The Government of India announced a variety of measures to tackle the situation, from food security and extra funds for healthcare and for the states, to sector related incentives and tax deadline extensions. On 26 March a number of economic relief measures for the poor were announced totalling over ₹170,000 Cr. The next day the Reserve Bank of India also announced a number of measures which would make available ₹374,000 Cr. to the country’s financial system. The World Bank and Asian Development Bank approved support to India to tackle the coronavirus pandemic.

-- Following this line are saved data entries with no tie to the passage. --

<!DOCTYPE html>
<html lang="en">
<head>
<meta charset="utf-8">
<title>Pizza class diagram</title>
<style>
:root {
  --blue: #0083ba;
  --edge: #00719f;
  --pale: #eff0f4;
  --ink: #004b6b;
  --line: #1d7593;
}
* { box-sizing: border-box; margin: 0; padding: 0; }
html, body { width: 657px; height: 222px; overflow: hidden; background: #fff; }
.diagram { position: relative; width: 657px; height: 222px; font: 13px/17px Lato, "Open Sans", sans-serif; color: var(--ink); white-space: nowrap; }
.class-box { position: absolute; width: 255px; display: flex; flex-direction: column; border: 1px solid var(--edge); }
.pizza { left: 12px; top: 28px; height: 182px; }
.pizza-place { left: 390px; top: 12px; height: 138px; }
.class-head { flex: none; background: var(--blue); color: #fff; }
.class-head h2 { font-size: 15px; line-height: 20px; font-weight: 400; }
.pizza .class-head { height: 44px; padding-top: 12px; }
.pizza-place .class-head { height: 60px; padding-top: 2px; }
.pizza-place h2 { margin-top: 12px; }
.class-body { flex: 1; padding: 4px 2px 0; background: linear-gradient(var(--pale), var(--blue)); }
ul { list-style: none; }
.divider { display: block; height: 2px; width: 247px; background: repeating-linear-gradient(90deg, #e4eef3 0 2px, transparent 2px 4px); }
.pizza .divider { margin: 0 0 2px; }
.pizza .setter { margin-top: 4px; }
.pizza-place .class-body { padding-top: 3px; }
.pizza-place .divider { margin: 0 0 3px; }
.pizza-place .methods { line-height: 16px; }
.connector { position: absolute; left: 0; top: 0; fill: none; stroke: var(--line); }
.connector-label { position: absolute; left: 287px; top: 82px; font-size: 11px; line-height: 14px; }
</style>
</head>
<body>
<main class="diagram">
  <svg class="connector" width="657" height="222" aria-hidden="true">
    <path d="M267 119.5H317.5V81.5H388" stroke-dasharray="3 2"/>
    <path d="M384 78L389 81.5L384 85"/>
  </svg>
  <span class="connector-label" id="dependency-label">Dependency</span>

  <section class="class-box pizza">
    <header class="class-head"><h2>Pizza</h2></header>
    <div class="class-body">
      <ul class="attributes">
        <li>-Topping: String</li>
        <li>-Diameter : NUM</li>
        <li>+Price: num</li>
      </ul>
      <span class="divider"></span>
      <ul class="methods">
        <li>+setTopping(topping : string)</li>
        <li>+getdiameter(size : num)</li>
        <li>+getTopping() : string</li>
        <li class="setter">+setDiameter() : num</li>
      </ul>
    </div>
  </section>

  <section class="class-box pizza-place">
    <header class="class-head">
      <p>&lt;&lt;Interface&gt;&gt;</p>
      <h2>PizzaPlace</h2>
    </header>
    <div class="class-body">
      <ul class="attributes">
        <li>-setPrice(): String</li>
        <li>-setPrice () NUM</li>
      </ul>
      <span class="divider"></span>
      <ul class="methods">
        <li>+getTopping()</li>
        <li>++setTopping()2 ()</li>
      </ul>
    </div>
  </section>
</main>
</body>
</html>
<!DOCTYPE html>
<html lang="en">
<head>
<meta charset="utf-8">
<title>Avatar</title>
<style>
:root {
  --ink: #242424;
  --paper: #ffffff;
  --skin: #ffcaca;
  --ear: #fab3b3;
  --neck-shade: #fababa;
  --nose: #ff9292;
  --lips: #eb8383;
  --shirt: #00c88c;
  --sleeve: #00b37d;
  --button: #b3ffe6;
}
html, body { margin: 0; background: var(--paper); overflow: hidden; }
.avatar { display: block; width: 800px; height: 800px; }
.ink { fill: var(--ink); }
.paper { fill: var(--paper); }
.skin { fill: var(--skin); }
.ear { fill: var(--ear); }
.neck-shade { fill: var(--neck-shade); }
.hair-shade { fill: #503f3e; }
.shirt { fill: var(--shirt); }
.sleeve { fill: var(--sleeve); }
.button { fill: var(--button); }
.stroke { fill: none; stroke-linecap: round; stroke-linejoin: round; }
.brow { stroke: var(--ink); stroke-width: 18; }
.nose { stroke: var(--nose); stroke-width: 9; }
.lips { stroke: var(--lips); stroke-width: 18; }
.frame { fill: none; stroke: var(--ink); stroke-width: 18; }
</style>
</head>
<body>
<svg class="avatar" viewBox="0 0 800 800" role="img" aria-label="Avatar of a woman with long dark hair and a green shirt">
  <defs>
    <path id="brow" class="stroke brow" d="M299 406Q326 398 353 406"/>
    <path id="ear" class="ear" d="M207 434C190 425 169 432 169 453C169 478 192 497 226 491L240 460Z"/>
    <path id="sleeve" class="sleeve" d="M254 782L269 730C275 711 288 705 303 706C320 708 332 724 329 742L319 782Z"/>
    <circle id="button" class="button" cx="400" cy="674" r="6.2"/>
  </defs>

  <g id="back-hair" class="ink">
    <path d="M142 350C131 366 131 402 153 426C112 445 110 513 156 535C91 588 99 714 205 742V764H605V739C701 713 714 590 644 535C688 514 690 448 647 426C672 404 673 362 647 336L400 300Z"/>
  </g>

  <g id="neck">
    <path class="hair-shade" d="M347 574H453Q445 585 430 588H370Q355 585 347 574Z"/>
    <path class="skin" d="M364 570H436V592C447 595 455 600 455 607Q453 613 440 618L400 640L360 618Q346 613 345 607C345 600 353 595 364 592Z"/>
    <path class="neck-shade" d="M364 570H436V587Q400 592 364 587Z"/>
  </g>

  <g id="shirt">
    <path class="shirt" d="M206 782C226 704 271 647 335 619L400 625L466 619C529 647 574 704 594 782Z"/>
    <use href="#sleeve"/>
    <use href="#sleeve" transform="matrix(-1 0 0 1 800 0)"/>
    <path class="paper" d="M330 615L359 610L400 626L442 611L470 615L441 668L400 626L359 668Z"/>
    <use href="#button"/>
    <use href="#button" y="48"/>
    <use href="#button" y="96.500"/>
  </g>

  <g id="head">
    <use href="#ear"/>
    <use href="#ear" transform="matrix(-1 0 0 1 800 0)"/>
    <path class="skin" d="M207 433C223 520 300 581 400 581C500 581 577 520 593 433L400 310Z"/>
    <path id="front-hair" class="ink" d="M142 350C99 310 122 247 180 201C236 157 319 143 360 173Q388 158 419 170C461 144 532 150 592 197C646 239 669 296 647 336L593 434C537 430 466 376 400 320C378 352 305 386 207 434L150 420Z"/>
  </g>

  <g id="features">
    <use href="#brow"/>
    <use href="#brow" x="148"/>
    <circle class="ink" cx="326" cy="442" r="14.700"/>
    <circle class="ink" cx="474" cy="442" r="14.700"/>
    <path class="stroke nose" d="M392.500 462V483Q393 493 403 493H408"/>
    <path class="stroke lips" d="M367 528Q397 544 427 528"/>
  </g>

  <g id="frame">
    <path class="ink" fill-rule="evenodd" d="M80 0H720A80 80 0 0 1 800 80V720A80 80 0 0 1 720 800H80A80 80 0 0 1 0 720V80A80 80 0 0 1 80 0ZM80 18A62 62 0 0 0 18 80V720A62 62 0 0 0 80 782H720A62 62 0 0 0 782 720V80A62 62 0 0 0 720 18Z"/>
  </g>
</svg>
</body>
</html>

Businesses across the world namely hospitality, entertainment, aviation etc have seen a major negative impact. Various sports events such as IPL and Olympics have been postponed. Schools and colleges have been closed. The virus has also disrupted the functioning of various online giants such as Amazon. Countries such as USA, Italy and Spain are suffering the most since their death toll is very high. Factories, Restaurants, Pubs, Markets, Flights, Super Markets, Malls, Universities and Colleges etc. were shut down. Fear of corona virus has limited the movement of the individuals. People were not even going to buy the daily essentials and these all were somewhere impacting the economy of the world as a whole. The Organization for Economic Co-operation and Development (OECD)reveals that they have cut their expectation for global growth to 2.4% from 2.9%, and warns that it could fall as low as 1.5%.

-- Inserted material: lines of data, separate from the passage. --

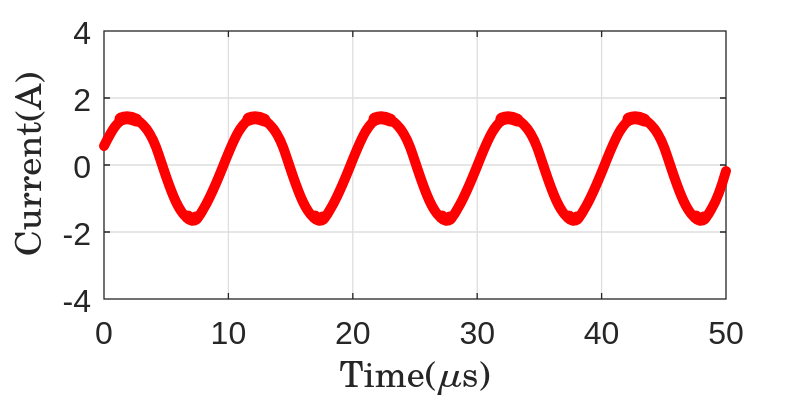
<!DOCTYPE html>
<html lang="en">
<head>
<meta charset="utf-8">
<title>Current over time</title>
<style>
:root {
  --paper: #ffffff;
  --ink: #262626;
  --grid: #dedede;
  --trace: #ff0000;
}
* { box-sizing: border-box; margin: 0; padding: 0; }
html, body { width: 800px; height: 400px; overflow: hidden; background: var(--paper); }
.chart {
  position: relative;
  width: 800px;
  height: 400px;
  overflow: hidden;
  color: var(--ink);
}
.plot { position: absolute; inset: 0; display: block; }
.grid { stroke: var(--grid); stroke-width: 1.3; }
.frame { fill: none; stroke: var(--ink); stroke-width: 1.3; }
.ticks { stroke: var(--ink); stroke-width: 1.3; }
.trace { fill: none; stroke: var(--trace); stroke-width: 10; stroke-linecap: round; stroke-linejoin: round; }
.crest { stroke-width: 13; }
.scale {
  position: absolute;
  display: flex;
  justify-content: space-between;
  list-style: none;
  font: 32px/32px "Liberation Sans", Arial, sans-serif;
}
.scale-y { left: 30px; top: 17px; width: 61px; height: 300px; flex-direction: column; text-align: right; }
.scale-x { left: 74px; top: 317px; width: 682px; }
.scale-x li { width: 60px; text-align: center; }
.axis-name {
  position: absolute;
  height: 44px;
  font: 36px/44px "TeX Gyre Schola", "Noto Serif", serif;
  text-align: center;
  white-space: nowrap;
}
.axis-name i { font-style: italic; }
.name-x { left: 265px; top: 351px; width: 300px; }
.name-y { left: -123px; top: 142px; width: 300px; transform: rotate(-90deg); }
</style>
</head>
<body>
<main class="chart">
  <svg class="plot" width="800" height="400" viewBox="0 0 800 400" role="img" aria-label="Line chart of current in amperes over 50 microseconds">
    <path class="grid" d="M228.4 31V299M352.8 31V299M477.2 31V299M601.6 31V299M104 98H726M104 165H726M104 232H726"/>
    <rect class="frame" x="104" y="31" width="622" height="268"/>
    <g class="ticks">
      <path d="M228.4 31v6M352.8 31v6M477.2 31v6M601.6 31v6M228.4 299v-6M352.8 299v-6M477.2 299v-6M601.6 299v-6" fill="none"/>
      <path d="M104 98h6M104 165h6M104 232h6M726 98h-6M726 165h-6M726 232h-6" fill="none"/>
    </g>
    <defs>
      <path id="cycle" d="M128 118c12 0 21 11 28 29c9 24 21 73 37 73c5 0 8-7 11-12c21-36 31-90 51-90"/>
      <path id="peak" d="M121 119q7-3 15 1"/>
      <path id="trough" d="M188 217q4 4 8 1"/>
    </defs>
    <g class="trace">
      <path d="M104 146c7-14 14-28 24-28"/>
      <use href="#cycle"/>
      <use href="#cycle" x="127"/>
      <use href="#cycle" x="254"/>
      <use href="#cycle" x="381"/>
      <path d="M636 118c12 0 21 11 28 29c9 24 21 73 37 73c5 0 8-7 11-12c6-10 10-23 14-37"/>
    </g>
    <g class="trace crest">
      <use href="#peak"/>
      <use href="#peak" x="128"/>
      <use href="#peak" x="254"/>
      <use href="#peak" x="381"/>
      <use href="#peak" x="508"/>
      <use href="#trough"/>
      <use href="#trough" x="127"/>
      <use href="#trough" x="254"/>
      <use href="#trough" x="381"/>
      <use href="#trough" x="508"/>
    </g>
  </svg>
  <ul class="scale scale-y">
    <li>4</li><li>2</li><li>0</li><li>-2</li><li>-4</li>
  </ul>
  <ul class="scale scale-x">
    <li>0</li><li>10</li><li>20</li><li>30</li><li>40</li><li>50</li>
  </ul>
  <p class="axis-name name-y">Current(A)</p>
  <p class="axis-name name-x">Time(<i>μ</i>s)</p>
</main>
</body>
</html>
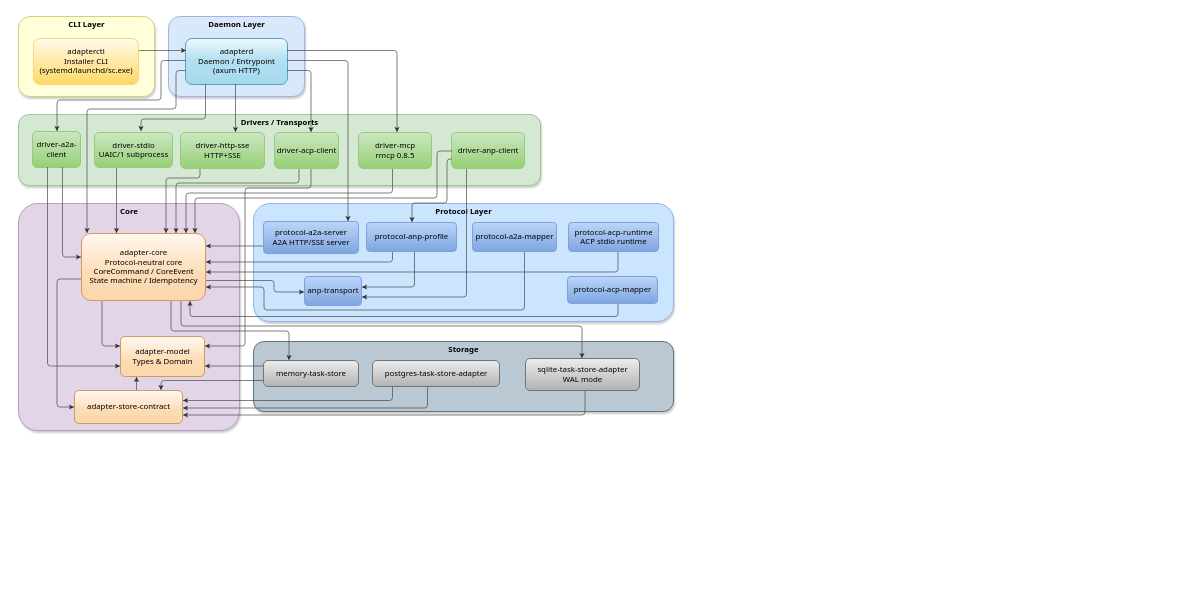
<!DOCTYPE html>
<html lang="en">
<head>
<meta charset="utf-8">
<title>Adapter architecture</title>
<style>
:root {
  --wire: #4a4a4a;
  --cli: #ffffd9; --cli-line: #dccf7c;
  --daemon: #dae8fc; --daemon-line: #9db5de;
  --drivers: #d5e8d4; --drivers-line: #9cc98c;
  --core: #e1d5e7; --core-line: #b3a0c0;
  --protocol: #cce5ff; --protocol-line: #92b8e6;
  --storage: #bac8d3; --storage-line: #5f7580;
}
* { box-sizing: border-box; }
body { margin: 0; background: #fff; overflow: hidden; }
.diagram {
  position: relative; width: 1200px; height: 612px; overflow: hidden;
  font: 7.84px/9.4px "Noto Sans", "Open Sans", sans-serif; color: #000;
}
.layer, .node { position: absolute; left: var(--x); top: var(--y); width: var(--w); height: var(--h); border: 1px solid; }
.layer { box-shadow: 1px 2px 2px #0003; }
.layer h2 { margin: 2px 0 0; font-size: 7.84px; line-height: 10px; font-weight: 700; text-align: center; }
.node {
  display: flex; align-items: center; justify-content: center;
  border-radius: 5px; text-align: center; white-space: nowrap;
}
.cli { background: var(--cli); border-color: var(--cli-line); border-radius: 12px; }
.daemon { background: var(--daemon); border-color: var(--daemon-line); border-radius: 12px; }
.drivers { background: var(--drivers); border-color: var(--drivers-line); border-radius: 11px; }
.core { background: var(--core); border-color: var(--core-line); border-radius: 20px; }
.protocol { background: var(--protocol); border-color: var(--protocol-line); border-radius: 17px; }
.storage { background: var(--storage); border-color: var(--storage-line); border-radius: 11px; }
.tool { background: linear-gradient(#fffbe9, #ffe9a8 50%, #ffd966); border-color: #f5d778; border-radius: 7px; }
.service { background: linear-gradient(#f0f9fd, #b4e0f2 45%, #a5d9ee); border-color: #4fa3c4; border-radius: 7px; }
.driver { background: linear-gradient(#cbe6c0, #97d077); border-color: #97cb7e; }
.kernel { background: linear-gradient(#fff8f0, #fcdcb5 60%, #fad7ac); border-color: #d59a5a; }
.kernel.main { border-radius: 10px; }
.codec { background: linear-gradient(#bcd5f8, #7ea6e0); border-color: #7ea0dc; border-radius: 4px; }
.store { background: linear-gradient(#ececec, #b3b3b3); border-color: #757575; }
.wires { position: absolute; left: 0; top: 0; fill: none; stroke: var(--wire); stroke-width: .7; }
.wires path { marker-end: url(#arrow); }
.wires marker path { fill: #333; stroke: none; marker-end: none; }
</style>
</head>
<body>
<main class="diagram">
  <section class="layer cli" style="--x:18px;--y:16px;--w:137px;--h:81px"><h2>CLI Layer</h2></section>
  <section class="layer daemon" style="--x:168px;--y:16px;--w:137px;--h:81px"><h2>Daemon Layer</h2></section>
  <section class="layer drivers" style="--x:18px;--y:114px;--w:523px;--h:72px"><h2>Drivers / Transports</h2></section>
  <section class="layer core" style="--x:18px;--y:203px;--w:222px;--h:228px"><h2>Core</h2></section>
  <section class="layer protocol" style="--x:253px;--y:203px;--w:421px;--h:119px"><h2>Protocol Layer</h2></section>
  <section class="layer storage" style="--x:253px;--y:341px;--w:421px;--h:71px"><h2>Storage</h2></section>

  <div class="node tool" style="--x:33px;--y:38px;--w:106px;--h:47px">adapterctl<br>Installer CLI<br>(systemd/launchd/sc.exe)</div>
  <div class="node service" style="--x:185px;--y:38px;--w:103px;--h:47px">adapterd<br>Daemon / Entrypoint<br>(axum HTTP)</div>

  <div class="node driver" style="--x:32px;--y:131px;--w:49px;--h:37px">driver-a2a-<br>client</div>
  <div class="node driver" style="--x:94px;--y:132px;--w:79px;--h:36px">driver-stdio<br>UAIC/1 subprocess</div>
  <div class="node driver" style="--x:180px;--y:132px;--w:85px;--h:37px">driver-http-sse<br>HTTP+SSE</div>
  <div class="node driver" style="--x:274px;--y:132px;--w:65px;--h:37px">driver-acp-client</div>
  <div class="node driver" style="--x:358px;--y:132px;--w:74px;--h:37px">driver-mcp<br>rmcp 0.8.5</div>
  <div class="node driver" style="--x:451px;--y:132px;--w:74px;--h:37px">driver-anp-client</div>

  <div class="node kernel main" style="--x:81px;--y:233px;--w:125px;--h:68px">adapter-core<br>Protocol-neutral core<br>CoreCommand / CoreEvent<br>State machine / Idempotency</div>
  <div class="node kernel" style="--x:120px;--y:336px;--w:85px;--h:41px">adapter-model<br>Types &amp; Domain</div>
  <div class="node kernel" style="--x:74px;--y:390px;--w:109px;--h:34px">adapter-store-contract</div>

  <div class="node codec" style="--x:263px;--y:221px;--w:96px;--h:33px">protocol-a2a-server<br>A2A HTTP/SSE server</div>
  <div class="node codec" style="--x:366px;--y:222px;--w:91px;--h:30px">protocol-anp-profile</div>
  <div class="node codec" style="--x:472px;--y:222px;--w:85px;--h:30px">protocol-a2a-mapper</div>
  <div class="node codec" style="--x:568px;--y:222px;--w:91px;--h:30px">protocol-acp-runtime<br>ACP stdio runtime</div>
  <div class="node codec" style="--x:304px;--y:276px;--w:58px;--h:30px">anp-transport</div>
  <div class="node codec" style="--x:567px;--y:276px;--w:91px;--h:28px">protocol-acp-mapper</div>

  <div class="node store" style="--x:263px;--y:360px;--w:96px;--h:27px">memory-task-store</div>
  <div class="node store" style="--x:372px;--y:360px;--w:128px;--h:27px">postgres-task-store-adapter</div>
  <div class="node store" style="--x:525px;--y:358px;--w:115px;--h:33px">sqlite-task-store-adapter<br>WAL mode</div>

  <svg class="wires" width="1200" height="612" viewBox="0 0 1200 612" aria-hidden="true">
    <defs>
      <marker id="arrow" markerUnits="userSpaceOnUse" markerWidth="6" markerHeight="6" refX="5" refY="3" orient="auto"><path d="M0 0.4L5 3L0 5.6L1 3Z"/></marker>
    </defs>
    <g id="daemon-wires">
      <path d="M139 50.5H186"/>
      <path d="M186 60.5H164q-3 0-3 3V97q0 3-3 3H60q-3 0-3 3V131"/>
      <path d="M186 70.5H179q-3 0-3 3V106q0 3-3 3H90q-3 0-3 3V233"/>
      <path d="M205.5 84V116q0 3-3 3H144q-3 0-3 3V131"/>
      <path d="M235.5 84V132"/>
      <path d="M287 70.5H308q3 0 3 3V132"/>
      <path d="M287 60.5H345q3 0 3 3V221"/>
      <path d="M287 50.5H394q3 0 3 3V132"/>
    </g>
    <g id="driver-wires">
      <path d="M47.5 167V363q0 3 3 3H120"/>
      <path d="M62.5 167V254q0 3 3 3H81"/>
      <path d="M116.5 168V233"/>
      <path d="M200 169V175q0 3-3 3H169q-3 0-3 3V233"/>
      <path d="M299 169V180q0 3-3 3H179q-3 0-3 3V233"/>
      <path d="M311 169V185q0 3-3 3H248q-3 0-3 3V343q0 3-3 3H205"/>
      <path d="M392.5 169V190q0 3-3 3H189q-3 0-3 3V233"/>
      <path d="M452 151H440q-3 0-3 3V195q0 3-3 3H198q-3 0-3 3V233"/>
      <path d="M452 159H450q-3 0-3 3V200q0 3-3 3H415q-3 0-3 3V222"/>
      <path d="M466.5 169V294q0 3-3 3H362"/>
    </g>
    <g id="protocol-wires">
      <path d="M263 246H206"/>
      <path d="M392.5 252V259q0 3-3 3H206"/>
      <path d="M414.5 252V284q0 3-3 3H362"/>
      <path d="M618 252V269q0 3-3 3H206"/>
      <path d="M524.5 252V307q0 3-3 3H267q-3 0-3-3V290q0-3-3-3H206"/>
      <path d="M618 304V313.5q0 3-3 3H193q-3 0-3-3V301"/>
      <path d="M206 280.5H271q3 0 3 3V289q0 3 3 3H304"/>
    </g>
    <g id="core-wires">
      <path d="M171 301V328q0 3 3 3H286q3 0 3 3V360"/>
      <path d="M181 301V323q0 3 3 3H579q3 0 3 3V358"/>
      <path d="M102 301V343q0 3 3 3H120"/>
      <path d="M81 279H60q-3 0-3 3V404q0 3 3 3H74"/>
      <path d="M136.5 390V377"/>
    </g>
    <g id="storage-wires">
      <path d="M263 366H205"/>
      <path d="M263 380.5H164q-3 0-3 3V390"/>
      <path d="M392.5 387V397.5q0 3-3 3H183"/>
      <path d="M427.5 387V405q0 3-3 3H183"/>
      <path d="M585 391V412q0 3-3 3H183"/>
    </g>
  </svg>
</main>
</body>
</html>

India faces a huge decline in government revenues and growth of the income for at least two quarters as the coronavirus hits economic activity of the country as a whole. A fall in investor sentiment impacts privatization plans, government and industry. The lockdown in India will have a sizeable impact on the economy mainly on consumption which is the biggest component of GDP. India’s total electronic imports is equal to 45% that of China. Around 1/3rd of machinery and almost 2/5th of organic chemicals that India purchases come from China. For automotive parts and fertilisers China’s share in India’s import is more than 25%. Around 65 to 70% of active pharmaceutical ingredients and around 90% of certain mobile phones come from China to India.
On the upside, better news on vaccines and treatments, and additional policy support can lead to a quicker resumption of economic activity. On the downside, further waves of infections can reverse increased mobility and spending, and rapidly tighten financial conditions, triggering debt distress. The Geopolitical and trade tensions could damage fragile global relationships at a time when trade is projected to collapse by around 12 per cent.